Woe to be a woman in the Virginia Colony in the seventeenth century. If you were English, the chances of even surviving the voyage to Jamestown were slim. If you were a Powhatan Indian, you lived with the fear of settler attacks. And if you were African, you were enslaved. Nevertheless, these women persisted, and their lives are the subject of the new exhibition Tenacity: Women in Jamestown and Early Virginia, at the Jamestown Settlement, part of a yearlong event series marking four hundred years since Virginia established the House of Burgesses, the first representative government in British North America. “We show objects from the Jamestown Rediscovery project like ceramic wares and mussel-shell beads, as well as artifacts from around the world like an unfitted jacket that pregnant women would have worn in the colonies,” says historian Nancy D. Egloff. The statewide anniversary includes other notable exhibitions, too—the Virginia State Capitol Visitor Center’s Great Charter and the General Assembly: Founding a Legacy in 1619, and, in Richmond, the Virginia Museum of History & Culture’s focus on the African American experience from 1619 to today in an exhibit called Determined, a fitting description for Virginians past and present.


West Virginia
Mountain (State) Music

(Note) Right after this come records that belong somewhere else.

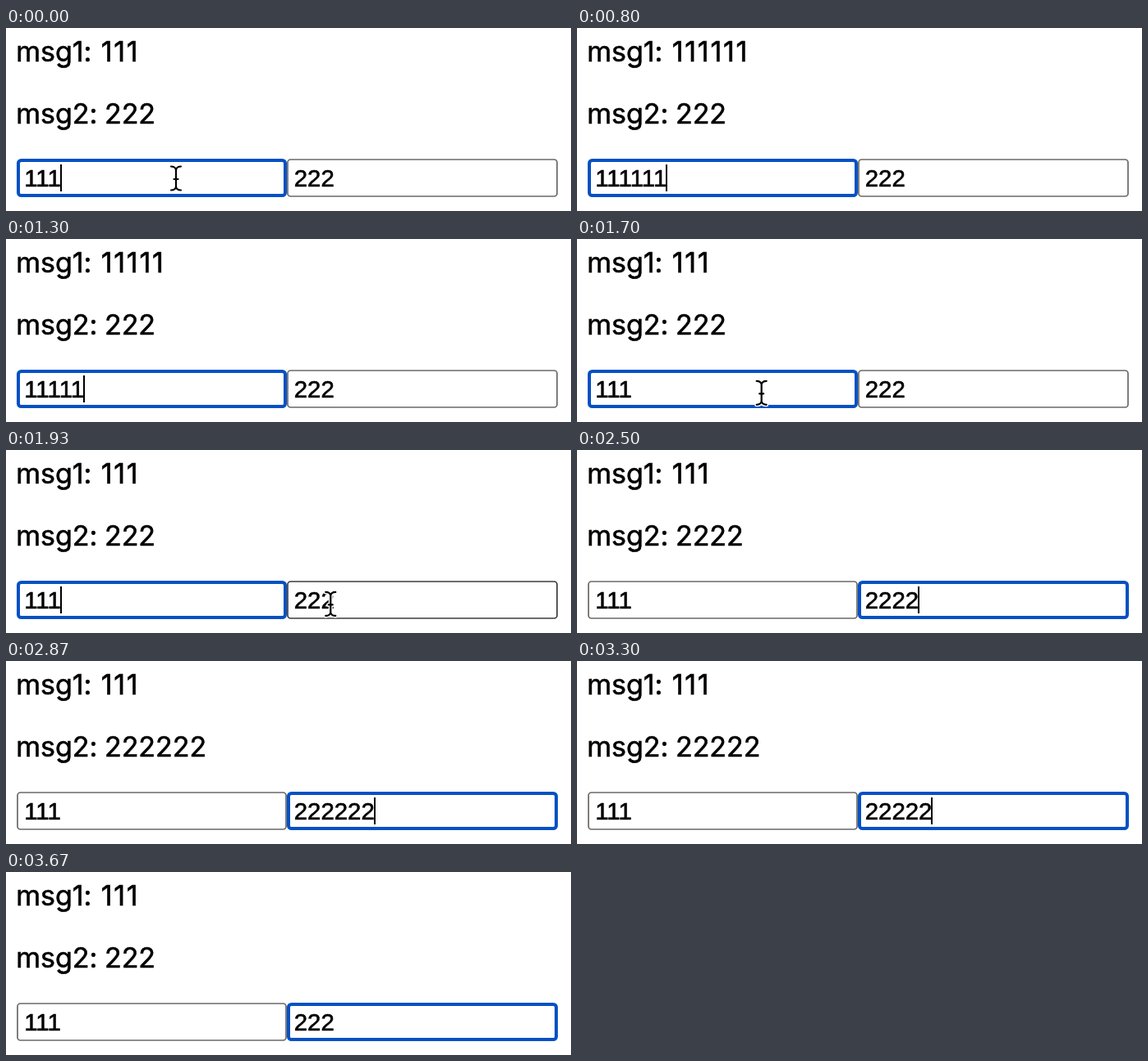
An HTML page for the animation above (3710 ms loop, 688 px wide and 224 px high).

```html
<!DOCTYPE html>
<html lang="en">
<head>
<meta charset="utf-8">
<style>
  html, body { margin: 0; width: 100%; height: 100%; overflow: hidden; background: #fff; }
  svg { display: block; width: 688px; height: 224px; }
  text { stroke: #000; stroke-width: 0.6px; }
  .message { font: 34px Inter, sans-serif; font-feature-settings: "calt" 0; }
  .value { font: 29.4px "Liberation Sans", Arial, sans-serif; font-kerning: normal; }
  #message1 { letter-spacing: 1.75px; }
  .beam { fill: none; stroke-linecap: round; }
</style>
</head>
<body>
<svg viewBox="0 0 688 224">
  <g class="message">
    <text x="12.2" y="41">msg1:</text><text id="message1" x="115.7" y="41"></text>
    <text x="12.2" y="117">msg2:</text><text id="message2" x="119.9" y="117"></text>
  </g>
  <g id="boxes">
    <rect id="box1"/>
    <rect id="box2"/>
  </g>
  <g class="value">
    <text id="value1" x="22.2" y="194"></text>
    <text id="value2" x="350.7" y="194"></text>
  </g>
  <rect id="caret" y="167" width="2" height="33"/>
  <g id="mouse" class="beam">
    <path id="halo" stroke="#fff" stroke-width="5"/>
    <path id="beam" stroke="#000" stroke-width="2.2"/>
  </g>
</svg>
<script>
const LOOP = 3710;
const FOCUS_SWITCH = 2200;
const $ = id => document.getElementById(id);

// [time, number of characters]
const counts1 = [[0, 3], [370, 4], [630, 5], [800, 6], [1300, 5], [1470, 4], [1633, 3]];
const counts2 = [[0, 3], [2500, 4], [2670, 5], [2870, 6], [3300, 5], [3470, 4], [3630, 3]];
const caretGaps = [[1665, 1800], [3370, 3470], [3665, LOOP]];

const countAt = (steps, t) => steps.filter(([start]) => t >= start).pop()[1];
const smooth = u => u * u * (3 - 2 * u);
const clamp = u => Math.max(0, Math.min(1, u));

const beamPath = "M-6 -14.5Q-1 -14.5 0 -10.5Q1 -14.5 6 -14.5M0 -10.5V10.5" +
  "M-6 14.5Q-1 14.5 0 10.5Q1 14.5 6 14.5M-2.5 1H2.5";
$("halo").setAttribute("d", beamPath);
$("beam").setAttribute("d", beamPath);

function set(id, attributes) {
  for (const name in attributes) $(id).setAttribute(name, attributes[name]);
}

function drawBox(id, left, right, focused, hovered) {
  const inset = focused ? 2 : 1;
  set(id, {
    x: left + inset, y: 160 + inset,
    width: right - left - 2 * inset, height: 47 - 2 * inset,
    rx: 3.5, fill: "#fff",
    stroke: focused ? "#0551c3" : hovered ? "#3c3c3c" : "#696969",
    "stroke-width": focused ? 4 : 1.7
  });
  if (focused && $("boxes").lastElementChild !== $(id)) $("boxes").append($(id));
}

// The pointer moves in steps of a thirtieth of a second.
function mouseAt(t) {
  const tick = Math.floor(t * 0.03 + 0.2) / 0.03;
  const x = 207 + 224 * smooth(clamp((tick - 1630) / 406));
  const y = 184 + 4.3 * clamp((tick - 1640) / 60) + 3.7 * clamp((tick - 1930) / 130);
  return { x, y, visible: t < 370 || (t >= 1665 && t < 2500) };
}

function render(t) {
  const text1 = "1".repeat(countAt(counts1, t));
  const text2 = "2".repeat(countAt(counts2, t));
  $("message1").textContent = $("value1").textContent = text1;
  $("message2").textContent = $("value2").textContent = text2;

  const mouse = mouseAt(t);
  const second = t >= FOCUS_SWITCH;
  drawBox("box1", 13, 342, !second, false);
  drawBox("box2", 342, 672, second, mouse.visible && mouse.x > 342);

  const field = $(second ? "value2" : "value1");
  const caretX = +field.getAttribute("x") + field.getComputedTextLength() - 1.2;
  const caretOn = !caretGaps.some(([from, to]) => t >= from && t < to);
  set("caret", { x: Math.round(caretX), visibility: caretOn ? "visible" : "hidden" });
  set("mouse", {
    transform: `translate(${mouse.x} ${mouse.y})`,
    visibility: mouse.visible ? "visible" : "hidden"
  });
}

const start = performance.now();
function frame() {
  render((performance.now() - start) % LOOP);
  requestAnimationFrame(frame);
}
frame();
</script>
</body>
</html>
```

Although WWOV 101.1 FM’s terrestrial transmission covers only twenty square miles of West Virginia mountains, the Wheeling Jamboree, a long-running variety show on the station, has touched millions since it premiered for late-night listeners in 1933. After only three months on the air, the show had become so popular that it evolved into a live weekly midnight performance at Wheeling’s Capitol Theatre. Greats like Johnny Cash, Charley Pride, Tammy Wynette, Merle Haggard, and Loretta Lynn have performed. This summer, the organization will launch a new Waterfront Jamboree (July 17), a free concert at Wheeling’s Heritage Port amphitheater on the Ohio River, followed on July 20 by a performance headlined by country singer Lorrie Morgan, daughter of the late Jamboree cast member George Morgan, at the historic Capitol Theatre. Although now broadcast online for listeners around the globe, the music still feels like home, deeply rooted in the hills and hollers of West Virginia.